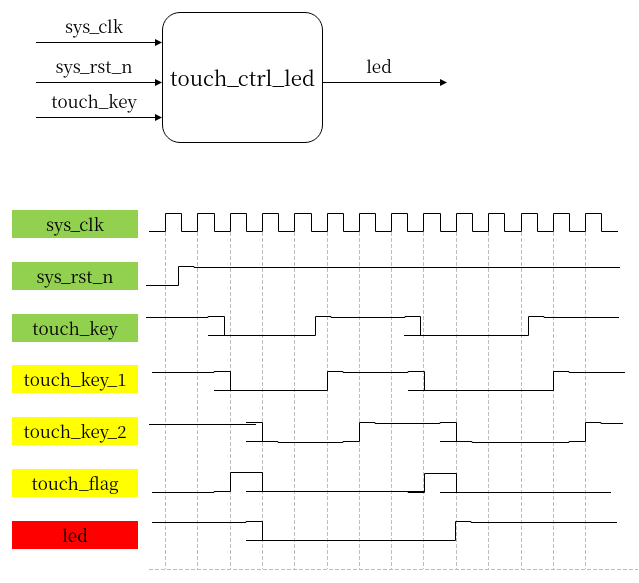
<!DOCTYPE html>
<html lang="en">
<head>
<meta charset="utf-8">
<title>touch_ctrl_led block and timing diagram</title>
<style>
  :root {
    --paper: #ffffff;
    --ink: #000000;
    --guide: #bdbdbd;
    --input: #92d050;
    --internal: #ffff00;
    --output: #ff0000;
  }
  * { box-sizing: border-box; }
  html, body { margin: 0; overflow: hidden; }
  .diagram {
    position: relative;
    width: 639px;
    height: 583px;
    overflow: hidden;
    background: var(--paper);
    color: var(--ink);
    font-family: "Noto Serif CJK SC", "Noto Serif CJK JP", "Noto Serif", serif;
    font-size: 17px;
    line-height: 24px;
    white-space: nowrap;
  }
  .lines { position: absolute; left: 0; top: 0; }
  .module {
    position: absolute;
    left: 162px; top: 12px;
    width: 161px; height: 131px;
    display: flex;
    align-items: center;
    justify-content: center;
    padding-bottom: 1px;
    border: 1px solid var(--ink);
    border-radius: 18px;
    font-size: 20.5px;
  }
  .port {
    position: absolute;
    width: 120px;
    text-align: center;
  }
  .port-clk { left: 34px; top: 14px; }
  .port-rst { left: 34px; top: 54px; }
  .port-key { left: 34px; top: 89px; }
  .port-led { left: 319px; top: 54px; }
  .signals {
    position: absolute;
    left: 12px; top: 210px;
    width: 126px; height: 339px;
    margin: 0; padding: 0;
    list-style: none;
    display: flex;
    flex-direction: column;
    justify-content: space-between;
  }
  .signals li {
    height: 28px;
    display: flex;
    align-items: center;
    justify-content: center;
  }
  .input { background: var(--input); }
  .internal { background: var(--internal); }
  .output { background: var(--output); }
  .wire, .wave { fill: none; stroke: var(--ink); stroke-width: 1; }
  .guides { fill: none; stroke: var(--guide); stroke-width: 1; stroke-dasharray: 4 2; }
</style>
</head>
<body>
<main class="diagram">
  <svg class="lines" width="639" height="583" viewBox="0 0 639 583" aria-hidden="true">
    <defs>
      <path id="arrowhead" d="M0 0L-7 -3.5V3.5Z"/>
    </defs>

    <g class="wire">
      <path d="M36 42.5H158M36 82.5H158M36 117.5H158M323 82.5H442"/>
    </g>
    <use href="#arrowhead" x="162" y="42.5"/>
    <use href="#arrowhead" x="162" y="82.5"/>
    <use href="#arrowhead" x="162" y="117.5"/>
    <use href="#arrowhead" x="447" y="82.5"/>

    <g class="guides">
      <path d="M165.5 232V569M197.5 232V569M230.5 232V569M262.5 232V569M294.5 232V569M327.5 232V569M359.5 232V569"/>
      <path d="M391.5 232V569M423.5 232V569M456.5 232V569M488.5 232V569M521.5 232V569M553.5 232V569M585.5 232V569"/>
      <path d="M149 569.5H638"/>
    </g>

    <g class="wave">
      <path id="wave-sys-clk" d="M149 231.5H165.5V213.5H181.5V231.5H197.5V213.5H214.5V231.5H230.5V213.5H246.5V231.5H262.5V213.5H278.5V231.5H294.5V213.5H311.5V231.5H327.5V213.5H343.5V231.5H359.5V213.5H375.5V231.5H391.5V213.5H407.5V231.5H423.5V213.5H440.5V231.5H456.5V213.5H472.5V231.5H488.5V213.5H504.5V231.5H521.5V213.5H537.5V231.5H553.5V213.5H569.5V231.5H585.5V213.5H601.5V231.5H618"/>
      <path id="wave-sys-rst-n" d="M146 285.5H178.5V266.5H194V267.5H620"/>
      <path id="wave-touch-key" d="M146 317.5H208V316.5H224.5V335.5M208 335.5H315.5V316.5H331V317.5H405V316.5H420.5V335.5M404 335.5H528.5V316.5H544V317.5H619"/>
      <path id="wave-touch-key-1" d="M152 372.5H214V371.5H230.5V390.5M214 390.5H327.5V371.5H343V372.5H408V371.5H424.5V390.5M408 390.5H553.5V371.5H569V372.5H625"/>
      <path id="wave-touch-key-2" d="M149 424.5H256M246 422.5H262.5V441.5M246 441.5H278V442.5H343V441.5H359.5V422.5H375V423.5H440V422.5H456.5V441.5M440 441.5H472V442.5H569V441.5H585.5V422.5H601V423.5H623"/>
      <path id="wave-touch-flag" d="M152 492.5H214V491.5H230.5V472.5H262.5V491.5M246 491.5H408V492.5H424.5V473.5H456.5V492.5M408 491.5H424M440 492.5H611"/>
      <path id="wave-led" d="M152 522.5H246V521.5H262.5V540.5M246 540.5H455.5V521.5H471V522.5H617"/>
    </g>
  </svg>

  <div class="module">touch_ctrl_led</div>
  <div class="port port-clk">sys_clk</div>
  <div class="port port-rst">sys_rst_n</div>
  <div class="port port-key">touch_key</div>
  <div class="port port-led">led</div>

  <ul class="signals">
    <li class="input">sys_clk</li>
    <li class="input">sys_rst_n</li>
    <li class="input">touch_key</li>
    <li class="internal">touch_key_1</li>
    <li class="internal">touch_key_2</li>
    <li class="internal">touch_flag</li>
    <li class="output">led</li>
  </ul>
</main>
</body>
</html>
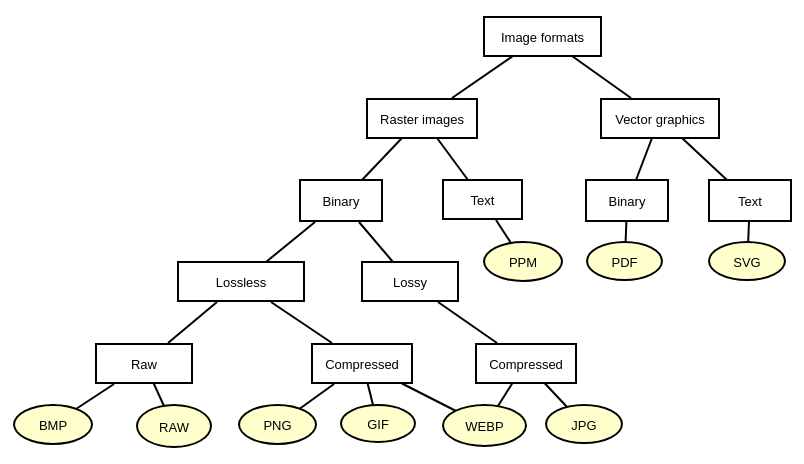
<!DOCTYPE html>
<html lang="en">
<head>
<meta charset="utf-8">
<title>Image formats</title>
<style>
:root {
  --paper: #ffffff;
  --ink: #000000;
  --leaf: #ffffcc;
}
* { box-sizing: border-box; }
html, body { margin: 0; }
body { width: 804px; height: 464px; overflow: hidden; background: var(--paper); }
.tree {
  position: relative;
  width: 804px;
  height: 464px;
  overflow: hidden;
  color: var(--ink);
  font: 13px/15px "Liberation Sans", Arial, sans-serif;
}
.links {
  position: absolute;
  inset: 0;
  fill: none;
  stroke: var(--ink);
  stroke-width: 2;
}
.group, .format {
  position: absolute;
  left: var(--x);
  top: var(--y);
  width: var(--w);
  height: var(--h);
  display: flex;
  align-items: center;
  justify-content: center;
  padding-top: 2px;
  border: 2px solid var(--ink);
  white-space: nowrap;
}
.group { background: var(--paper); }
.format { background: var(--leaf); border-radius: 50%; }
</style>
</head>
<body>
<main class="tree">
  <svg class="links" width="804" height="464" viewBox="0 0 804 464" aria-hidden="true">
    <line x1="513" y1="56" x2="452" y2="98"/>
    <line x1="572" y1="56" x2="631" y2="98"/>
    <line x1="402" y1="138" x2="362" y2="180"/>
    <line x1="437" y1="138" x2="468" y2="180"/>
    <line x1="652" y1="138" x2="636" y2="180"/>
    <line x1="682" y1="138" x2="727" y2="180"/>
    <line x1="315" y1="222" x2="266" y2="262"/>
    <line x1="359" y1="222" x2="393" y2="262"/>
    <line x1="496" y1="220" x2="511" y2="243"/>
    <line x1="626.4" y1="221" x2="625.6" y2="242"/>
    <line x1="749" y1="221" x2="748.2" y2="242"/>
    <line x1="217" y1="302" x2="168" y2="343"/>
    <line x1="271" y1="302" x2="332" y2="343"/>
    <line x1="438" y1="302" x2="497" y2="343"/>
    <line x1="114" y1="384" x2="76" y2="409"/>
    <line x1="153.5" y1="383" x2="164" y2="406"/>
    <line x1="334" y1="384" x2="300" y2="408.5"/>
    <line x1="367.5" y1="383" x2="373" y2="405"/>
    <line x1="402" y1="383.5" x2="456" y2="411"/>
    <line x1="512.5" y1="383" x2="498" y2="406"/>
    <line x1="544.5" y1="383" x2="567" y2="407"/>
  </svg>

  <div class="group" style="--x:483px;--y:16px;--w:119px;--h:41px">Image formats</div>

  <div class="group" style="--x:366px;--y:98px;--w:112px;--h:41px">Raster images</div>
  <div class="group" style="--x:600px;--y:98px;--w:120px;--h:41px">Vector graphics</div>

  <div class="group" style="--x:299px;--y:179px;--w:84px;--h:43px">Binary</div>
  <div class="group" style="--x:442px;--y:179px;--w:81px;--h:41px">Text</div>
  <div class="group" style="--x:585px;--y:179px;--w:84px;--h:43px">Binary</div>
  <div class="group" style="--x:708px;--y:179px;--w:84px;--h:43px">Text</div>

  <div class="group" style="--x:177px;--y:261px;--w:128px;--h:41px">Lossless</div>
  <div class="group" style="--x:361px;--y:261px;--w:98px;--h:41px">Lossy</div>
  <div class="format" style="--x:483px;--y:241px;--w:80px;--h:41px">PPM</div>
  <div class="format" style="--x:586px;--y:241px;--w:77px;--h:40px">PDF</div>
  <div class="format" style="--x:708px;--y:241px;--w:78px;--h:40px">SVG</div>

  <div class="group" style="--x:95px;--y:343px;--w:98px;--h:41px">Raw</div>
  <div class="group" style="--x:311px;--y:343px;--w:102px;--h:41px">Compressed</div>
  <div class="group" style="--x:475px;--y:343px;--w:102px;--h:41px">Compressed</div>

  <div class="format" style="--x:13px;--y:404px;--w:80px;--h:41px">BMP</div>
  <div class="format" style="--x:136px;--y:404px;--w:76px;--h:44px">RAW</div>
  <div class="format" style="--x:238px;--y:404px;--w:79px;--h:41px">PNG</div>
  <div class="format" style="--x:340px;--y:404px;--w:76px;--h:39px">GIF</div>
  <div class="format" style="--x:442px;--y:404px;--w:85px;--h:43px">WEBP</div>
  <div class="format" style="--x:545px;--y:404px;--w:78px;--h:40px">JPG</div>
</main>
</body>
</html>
⁂
• **EXERCISE**
Every line from the top of the records above to the line with "border-radius: 18px;", inclusive, should be duplicated exactly, minus the pictures.

• **YOUR SOLUTION**
<!DOCTYPE html>
<html lang="en">
<head>
<meta charset="utf-8">
<title>touch_ctrl_led block and timing diagram</title>
<style>
  :root {
    --paper: #ffffff;
    --ink: #000000;
    --guide: #bdbdbd;
    --input: #92d050;
    --internal: #ffff00;
    --output: #ff0000;
  }
  * { box-sizing: border-box; }
  html, body { margin: 0; overflow: hidden; }
  .diagram {
    position: relative;
    width: 639px;
    height: 583px;
    overflow: hidden;
    background: var(--paper);
    color: var(--ink);
    font-family: "Noto Serif CJK SC", "Noto Serif CJK JP", "Noto Serif", serif;
    font-size: 17px;
    line-height: 24px;
    white-space: nowrap;
  }
  .lines { position: absolute; left: 0; top: 0; }
  .module {
    position: absolute;
    left: 162px; top: 12px;
    width: 161px; height: 131px;
    display: flex;
    align-items: center;
    justify-content: center;
    padding-bottom: 1px;
    border: 1px solid var(--ink);
    border-radius: 18px;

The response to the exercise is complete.